“We keep moving the buoys out to prevent people from going aground — it’s a definite problem.”

The shoaling, on both the north and south sides, is a problem that County Board of Supervisors and the Los Angeles County Department of Beaches and Harbors are trying diligently to address.

Last week, District Four Supervisor Don Knabe attended a meeting with the U.S. Army Corps of Engineers and the White House Department of Inner Governmental Affairs to discuss the agreement that the Corps of Engineers made regarding funds for a dredging project that was supposed to take place around this time.

With fiscal priorities allocated for unexpected national problems and disasters such as Hurricane Katrina and the war in Iraq, Knabe is afraid there is a danger that the dredging might be under-prioritized or, in the worst case, swept under the carpet.

His mission was to make clear to these agencies that the Marina project was not a pleasure harbor hoping to spruce up its appearance, but an integral coastal outpost prepared to aid and assist in any ocean-related situation.

“The bottom line about keeping this entrance open is that we don’t just have pleasure craft in Marina del Rey,” said David Sommers, press deputy to Knabe.

“We have fireboats and vessels specially outfitted for emergencies and disasters.

“If a plane were to go down into the ocean off LAX, we have to make sure that this navigation channel is open for homeland security issues.”

Knabe left last week’s meeting optimistic about getting the dredging funded, but he won’t know anything definitive until appropriations are handled in early October.

“The supervisor felt very confident that they understood the importance of getting those entrances completely cleared out,” said Sommers.

The Department of Beaches and Harbors shares the issue with Knabe and, while they are aware of the federal government’s conundrum, they are concerned that the project won’t get the proper attention they feel it deserves.

“The Marina is a federal channel.

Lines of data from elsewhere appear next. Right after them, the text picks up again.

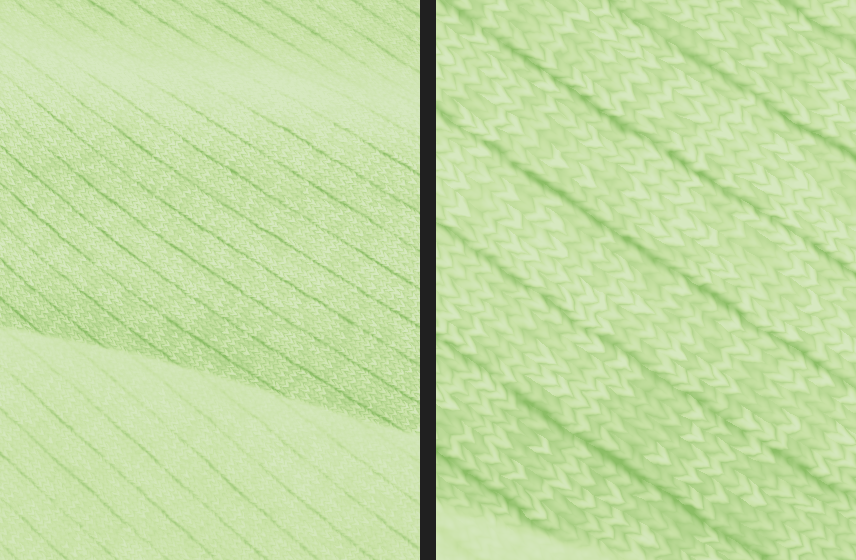
Left: the whole. Right: its middle third, enlarged.
A WebGL 2 fragment shader for this texture:

```glsl
#version 300 es
precision highp float;

uniform vec2 u_resolution;
out vec4 outColor;

// Lengths are fractions of the canvas height, y pointing down.
const vec3 SHADOW_GREEN = vec3(0.55, 0.745, 0.40);
const vec3 BODY_GREEN = vec3(0.785, 0.883, 0.645);
const vec3 PALE_GREEN = vec3(0.838, 0.909, 0.75);
const float BODY_TONE = 0.8;
const float PALE_TONE = 1.12;
const float BACK_SPACING = 0.052;
const float MIDDLE_SPACING = 0.068;
const float FRONT_SPACING = 0.080;
const float COLUMNS_PER_RIB = 5.0;
const float STITCH_LENGTH = 0.0102;
const float STITCH_SLANT = 0.8;
const float STITCH_CONTRAST = 0.34;
const float GROOVE_WIDTH = 0.0034;
const float GROOVE_DEPTH = 0.46;
const float CREST_REACH = 0.04;
const float FUZZ_SCALE = 130.0;
const float FUZZ_CONTRAST = 0.15;
const vec2 RIB_DIRECTION = vec2(0.812, 0.584);
const float TAU = 6.2831853;

vec2 hash2(vec2 p) {
  vec3 a = fract(p.xyx * vec3(0.1031, 0.1030, 0.0973));
  a += dot(a, a.yzx + 33.33);
  return fract((a.xx + a.yz) * a.zy);
}

// Distance to the nearest scattered point.
float cellular(vec2 p) {
  vec2 cell = floor(p);
  float nearest = 2.0;
  for (int y = -1; y <= 1; y++) {
    for (int x = -1; x <= 1; x++) {
      vec2 c = cell + vec2(x, y);
      nearest = min(nearest, length(c + hash2(c) - p));
    }
  }
  return nearest;
}

float layeredSines(vec2 p) {
  float sum = 0.0, weight = 0.5;
  for (int i = 0; i < 4; i++) {
    sum += weight * sin(p.x + 1.7 * sin(p.y)) * cos(p.y * 0.9 + float(i));
    p = mat2(1.6, 1.2, -1.2, 1.6) * p + 2.3;
    weight *= 0.55;
  }
  return sum;
}

// Rib number: curved lines that crowd together near a crest.
float ribCoordinate(float x, float depth, float slope, float bend, float squeeze, float spacing) {
  float crowd = sign(depth) * squeeze * (1.0 - exp(-abs(depth) / CREST_REACH));
  return (depth + crowd - slope * x + bend * x * x) / spacing;
}

// Tone change from V stitches and the grooves between ribs.
float ribbedKnit(vec2 p, float rib, float spacing, float focus, float grooveGain) {
  rib += 0.045 * layeredSines(p * 60.0);
  float along = dot(p, RIB_DIRECTION) / STITCH_LENGTH;

  float column = rib * COLUMNS_PER_RIB;
  float side = fract(column) - 0.5;
  float row = along + STITCH_SLANT * abs(side) * 2.0 + 0.45 * layeredSines(p * 95.0);
  float across = 2.0 * fract(row) - 1.0;
  float yarn = 1.0 - across * across;
  float variety = hash2(vec2(floor(column), floor(row))).x;
  float stitch = yarn * mix(0.4, 1.6, variety) - 0.667;
  stitch += 0.28 * cos(TAU * side);

  float index = floor(rib + 0.5);
  float offset = (rib - index) * spacing;
  float width = GROOVE_WIDTH * mix(1.6, 1.0, focus);
  float wear = 0.75 + 0.4 * sin(along * 0.16 + index * 2.4) * cos(along * 0.057 + index)
             + 0.75 * layeredSines(p * 130.0 + index);
  float groove = exp(-offset * offset / (width * width)) * clamp(wear, 0.1, 1.4);
  float slopeShade = exp(-abs(offset) / (spacing * 0.16)) * 0.22;
  return STITCH_CONTRAST * focus * stitch - GROOVE_DEPTH * grooveGain * (groove + slopeShade);
}

void main() {
  vec2 p = vec2(gl_FragCoord.x, u_resolution.y - gl_FragCoord.y) / u_resolution.y;

  // Crest lines of the two overlapping folds.
  float backCrest = 0.075 + 0.135 * p.x + 0.006 * sin(p.x * 8.0);
  float frontCrest = 0.583 + 0.245 * p.x - 0.010 * sin(TAU * p.x);
  float backDepth = p.y - backCrest;
  float frontDepth = p.y - frontCrest;
  float span = clamp(backDepth / (frontCrest - backCrest), 0.0, 1.0);

  // Back fold, softening into the crest.
  float nearCrest = smoothstep(-0.10, 0.0, backDepth);
  float back = mix(0.83, 1.0, nearCrest);
  back += ribbedKnit(p, ribCoordinate(p.x, backDepth, 0.60, 0.06, 0.012, BACK_SPACING),
                     BACK_SPACING, 0.55 * (1.0 - 0.6 * nearCrest), 0.8 * (1.0 - 0.75 * nearCrest));

  // Middle fold, sharpest, darkening under the front one.
  float sharp = smoothstep(-0.01, 0.15, backDepth);
  float middle = mix(1.06, 0.84, smoothstep(0.0, 0.42, span));
  middle += 0.04 * sin(span * 11.0 + p.x * 3.0) - 0.14 * smoothstep(0.7, 1.0, span);
  middle += ribbedKnit(p, ribCoordinate(p.x, backDepth, 0.715, 0.19, 0.02, MIDDLE_SPACING),
                       MIDDLE_SPACING, mix(0.3, 1.0, sharp), mix(0.3, 1.0, sharp));

  // Front fold, pale and out of focus.
  float settled = smoothstep(0.0, 0.10, frontDepth);
  float front = mix(0.99, 0.89, smoothstep(0.0, 0.25, frontDepth));
  front += ribbedKnit(p, ribCoordinate(p.x, frontDepth, 0.76, 0.20, 0.015, FRONT_SPACING),
                      FRONT_SPACING, mix(0.15, 0.48, settled), mix(0.3, 0.6, settled));

  float tone = mix(back, middle, smoothstep(-0.02, 0.02, backDepth));
  tone = mix(tone, front, smoothstep(-0.007, 0.007, frontDepth));

  // Fibre fuzz and broad mottling.
  tone += FUZZ_CONTRAST * (0.45 - cellular(p * FUZZ_SCALE)) + 0.05 * layeredSines(p * 24.0);
  vec3 color = mix(SHADOW_GREEN, BODY_GREEN, clamp(tone / BODY_TONE, 0.0, 1.0));
  color = mix(color, PALE_GREEN, clamp((tone - BODY_TONE) / (PALE_TONE - BODY_TONE), 0.0, 1.0));
  outColor = vec4(color, 1.0);
}
```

Therefore it’s the Corps of Engineers’ obligation to maintain the navigability of it on at least a five year cycle,” said Beaches and Harbors chief of Environmental Services Joe Chesler. “We are in the sixth year since the last dredging event.”

Chesler added, “The Corps of Engineers is desperately seeking to balance the civil works needs here in the United States against the disaster/recovery needs, and recreational harbors don’t always fare as the greatest priority when it comes to available dollars.”

The cost of the project should be approximately $7.99 million, although there have been reports of it costing as much as $16.4 million.

According to Chesler, one of the keys to keeping the costs low would be to take care of the dredging all at once, as opposed to an incremental process.

With its financial woes in mind, the Corps of Engineers has offered a smaller sum of $1.46 million, but the county feels that this amount would pay only for a Band-Aid to a problem that deserves more resources.

“If this is not completed as one project, there’s the potential for the cost to go as high as $16 million,” said Chesler. “We believe, and the economics show, that it would be better to do one project every five years instead of an incremental project which could involve substantially more costs in mobilizing and disposing of the contaminated sediment — it would be much more expensive on an incremental basis.”

In October, both Knabe and the Department of Beaches and Harbors should receive word on allocations and will find out how much of the dredging project can be completed.